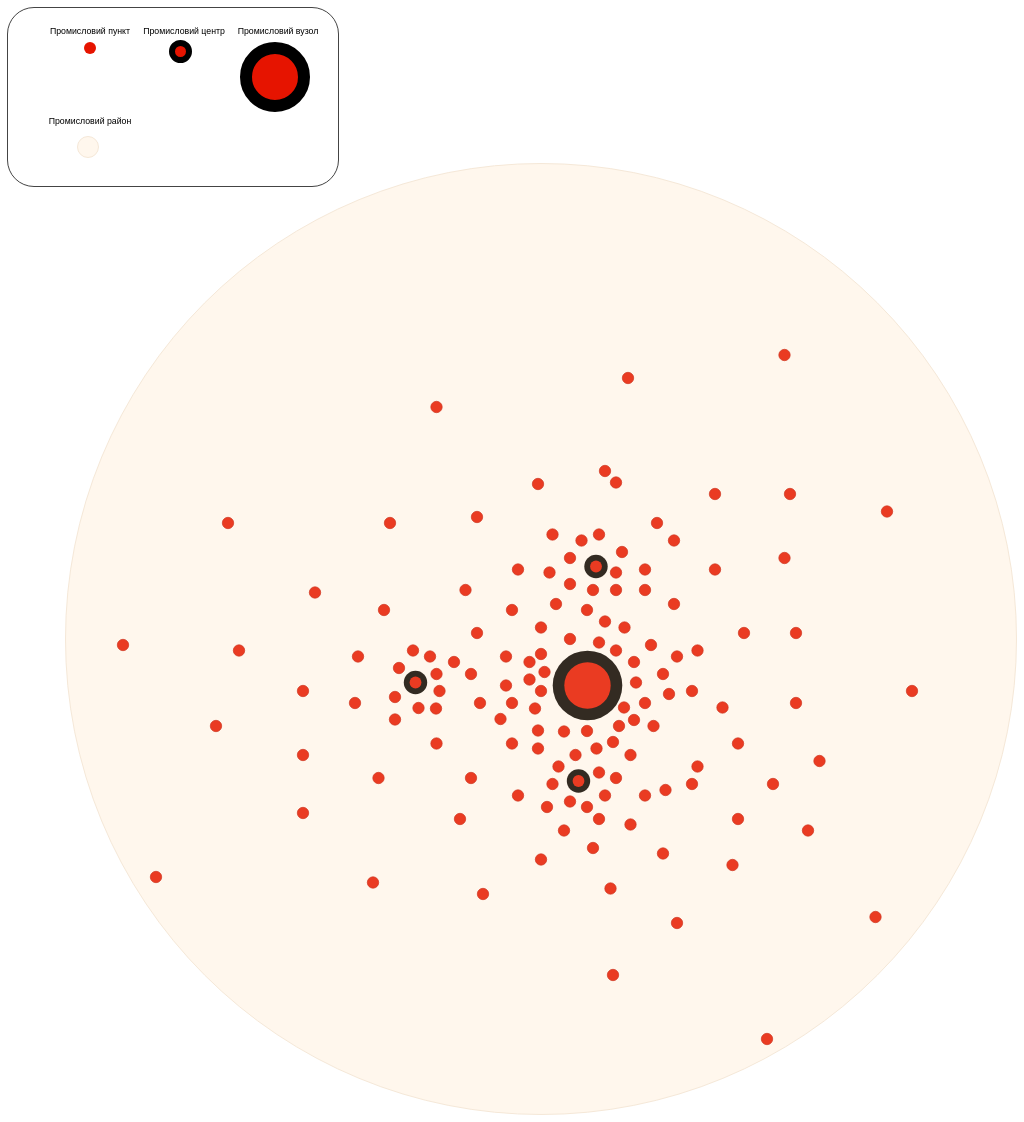
<!DOCTYPE html>
<html lang="uk">
<head>
<meta charset="utf-8">
<title>Промисловий район</title>
<style>
:root {
  --paper: #fff;
  --ink: #000;
  --area: #fff7ed;
  --area-edge: #f5e8d8;
  --point: #ea3b22;
  --point-edge: #cf3520;
  --ring: #332b22;
  --legend-red: #e61400;
}
* { box-sizing: border-box; }
body { margin: 0; background: var(--paper); }
.diagram { position: relative; width: 1024px; height: 1122px; overflow: hidden; background: var(--paper); }
.map { position: absolute; inset: 0; display: block; }
.area { fill: var(--area); stroke: var(--area-edge); }
.point { fill: var(--point); stroke: var(--point-edge); stroke-width: .7; }
.core { fill: var(--point); }
.ring { fill: var(--ring); }
.legend {
  position: absolute; left: 7px; top: 7px; width: 332px; height: 180px;
  margin: 0; padding: 18px 0 0 35px;
  display: grid; grid-template-columns: repeat(3, 94px); grid-template-rows: 90px 62px;
  list-style: none;
  border: 1px solid #444; border-radius: 27px; background: var(--paper);
  font: 8.75px/10px "Liberation Sans", Arial, sans-serif; color: var(--ink);
}
.legend li { display: flex; flex-direction: column; align-items: center; white-space: nowrap; }
.sign { position: relative; flex: none; border-radius: 50%; background: var(--legend-red); }
.sign-point { width: 12px; height: 12px; margin-top: 6px; }
.sign-centre { width: 23px; height: 23px; margin-top: 3.5px; left: -3.5px; border: 6px solid var(--ink); }
.sign-node { width: 70px; height: 70px; margin-top: 6px; left: -3px; border: 12px solid var(--ink); }
.sign-area { width: 22px; height: 22px; margin-top: 10px; left: -2px; border: 1px solid var(--area-edge); background: var(--area); }
</style>
</head>
<body>
<main class="diagram">
<svg class="map" width="1024" height="1122" viewBox="0 0 1024 1122" role="img" aria-label="Схема промислового району">
<defs>
<circle id="point" class="point" r="5.7"/>
<g id="centre"><circle class="ring" r="11.7"/><circle class="core" r="5.9"/></g>
<g id="node"><circle class="ring" r="34.8"/><circle class="core" r="23.2"/></g>
</defs>
<circle class="area" cx="541" cy="639" r="475.5"/>
<g id="outer-points">
<use href="#point" x="784.5" y="355"/><use href="#point" x="628" y="378"/><use href="#point" x="436.5" y="407"/>
<use href="#point" x="605" y="471"/><use href="#point" x="616" y="482.5"/><use href="#point" x="538" y="484"/>
<use href="#point" x="715" y="494"/><use href="#point" x="790" y="494"/><use href="#point" x="887" y="511.5"/>
<use href="#point" x="228" y="523"/><use href="#point" x="390" y="523"/><use href="#point" x="477" y="517"/>
<use href="#point" x="657" y="523"/><use href="#point" x="674" y="540.5"/><use href="#point" x="784.5" y="558"/>
<use href="#point" x="715" y="569.5"/><use href="#point" x="674" y="604"/><use href="#point" x="744" y="633"/>
<use href="#point" x="796" y="633"/><use href="#point" x="912" y="691"/><use href="#point" x="796" y="703"/>
<use href="#point" x="722.5" y="707.5"/><use href="#point" x="738" y="743.5"/><use href="#point" x="819.5" y="761"/>
<use href="#point" x="773" y="784"/><use href="#point" x="738" y="819"/><use href="#point" x="808" y="830.5"/>
<use href="#point" x="732.5" y="865"/><use href="#point" x="875.5" y="917"/><use href="#point" x="677" y="923"/>
<use href="#point" x="613" y="975"/><use href="#point" x="767" y="1039"/><use href="#point" x="610.5" y="888.5"/>
<use href="#point" x="663" y="853.5"/><use href="#point" x="541" y="859.5"/><use href="#point" x="483" y="894"/>
<use href="#point" x="373" y="882.5"/><use href="#point" x="156" y="877"/><use href="#point" x="303" y="813"/>
<use href="#point" x="460" y="819"/><use href="#point" x="471" y="778"/><use href="#point" x="378.5" y="778"/>
<use href="#point" x="303" y="755"/><use href="#point" x="216" y="726"/><use href="#point" x="303" y="691"/>
<use href="#point" x="239" y="650.5"/><use href="#point" x="123" y="645"/><use href="#point" x="315" y="592.5"/>
<use href="#point" x="384" y="610"/><use href="#point" x="358" y="656.5"/><use href="#point" x="355" y="703"/>
<use href="#point" x="465.5" y="590"/><use href="#point" x="477" y="633"/><use href="#point" x="436.5" y="743.5"/>
</g>
<g id="west-points">
<use href="#point" x="413" y="650.5"/><use href="#point" x="430" y="656.5"/><use href="#point" x="399" y="668"/>
<use href="#point" x="454" y="662"/><use href="#point" x="436.5" y="674"/><use href="#point" x="471" y="674"/>
<use href="#point" x="439.5" y="691"/><use href="#point" x="395" y="697"/><use href="#point" x="395" y="719.5"/>
<use href="#point" x="418.5" y="708"/><use href="#point" x="436" y="708.5"/><use href="#point" x="480" y="703"/>
</g>
<g id="north-points">
<use href="#point" x="552.5" y="534.5"/><use href="#point" x="581.5" y="540.5"/><use href="#point" x="599" y="534.5"/>
<use href="#point" x="622" y="552"/><use href="#point" x="570" y="558"/><use href="#point" x="518" y="569.5"/>
<use href="#point" x="549.5" y="572.5"/><use href="#point" x="570" y="584"/><use href="#point" x="616" y="572.5"/>
<use href="#point" x="645" y="569.5"/><use href="#point" x="593" y="590"/><use href="#point" x="616" y="590"/>
<use href="#point" x="645" y="590"/><use href="#point" x="556" y="604"/><use href="#point" x="587" y="610"/>
<use href="#point" x="512" y="610"/><use href="#point" x="605" y="621.5"/><use href="#point" x="624.5" y="627.5"/>
<use href="#point" x="541" y="627.5"/><use href="#point" x="570" y="639"/><use href="#point" x="599" y="642.5"/>
</g>
<g id="middle-points">
<use href="#point" x="616" y="650.5"/><use href="#point" x="651" y="645"/><use href="#point" x="634" y="662"/>
<use href="#point" x="677" y="656.5"/><use href="#point" x="697.5" y="650.5"/><use href="#point" x="663" y="674"/>
<use href="#point" x="636" y="682.5"/><use href="#point" x="669" y="694"/><use href="#point" x="692" y="691"/>
<use href="#point" x="645" y="703"/><use href="#point" x="624" y="707.5"/><use href="#point" x="634" y="720"/>
<use href="#point" x="653.5" y="726"/><use href="#point" x="619" y="726"/><use href="#point" x="506" y="656.5"/>
<use href="#point" x="529.5" y="662"/><use href="#point" x="541" y="654"/><use href="#point" x="544.5" y="672"/>
<use href="#point" x="529.5" y="679.5"/><use href="#point" x="506" y="685.5"/><use href="#point" x="541" y="691"/>
<use href="#point" x="512" y="703"/><use href="#point" x="535" y="708.5"/><use href="#point" x="500.5" y="719"/>
<use href="#point" x="538" y="730.5"/><use href="#point" x="564" y="731.5"/><use href="#point" x="587" y="731"/>
<use href="#point" x="512" y="743.5"/><use href="#point" x="538" y="748.5"/>
</g>
<g id="south-points">
<use href="#point" x="613" y="742"/><use href="#point" x="596.5" y="748.5"/><use href="#point" x="575.5" y="755"/>
<use href="#point" x="630.5" y="755"/><use href="#point" x="558.5" y="766.5"/><use href="#point" x="599" y="772.5"/>
<use href="#point" x="616" y="778"/><use href="#point" x="552.5" y="784"/><use href="#point" x="518" y="795.5"/>
<use href="#point" x="547" y="807"/><use href="#point" x="570" y="801.5"/><use href="#point" x="587" y="807"/>
<use href="#point" x="605" y="795.5"/><use href="#point" x="645" y="795.5"/><use href="#point" x="665.5" y="790"/>
<use href="#point" x="692" y="784"/><use href="#point" x="697.5" y="766.5"/><use href="#point" x="599" y="819"/>
<use href="#point" x="630.5" y="824.5"/><use href="#point" x="564" y="830.5"/><use href="#point" x="593" y="848"/>
</g>
<use href="#centre" x="596" y="566.5"/>
<use href="#centre" x="415.5" y="682.5"/>
<use href="#centre" x="578.5" y="781"/>
<use href="#node" x="587.5" y="685.5"/>
</svg>
<ul class="legend">
<li>Промисловий пункт<span class="sign sign-point"></span></li>
<li>Промисловий центр<span class="sign sign-centre"></span></li>
<li>Промисловий вузол<span class="sign sign-node"></span></li>
<li>Промисловий район<span class="sign sign-area"></span></li>
</ul>
</main>
</body>
</html>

=-=-=

Task to carry out
All lines in the listing above with the string "edge" should be returned.

Response box
  --area-edge: #f5e8d8;
  --point-edge: #cf3520;
.area { fill: var(--area); stroke: var(--area-edge); }
.point { fill: var(--point); stroke: var(--point-edge); stroke-width: .7; }
.sign-area { width: 22px; height: 22px; margin-top: 10px; left: -2px; border: 1px solid var(--area-edge); background: var(--area); }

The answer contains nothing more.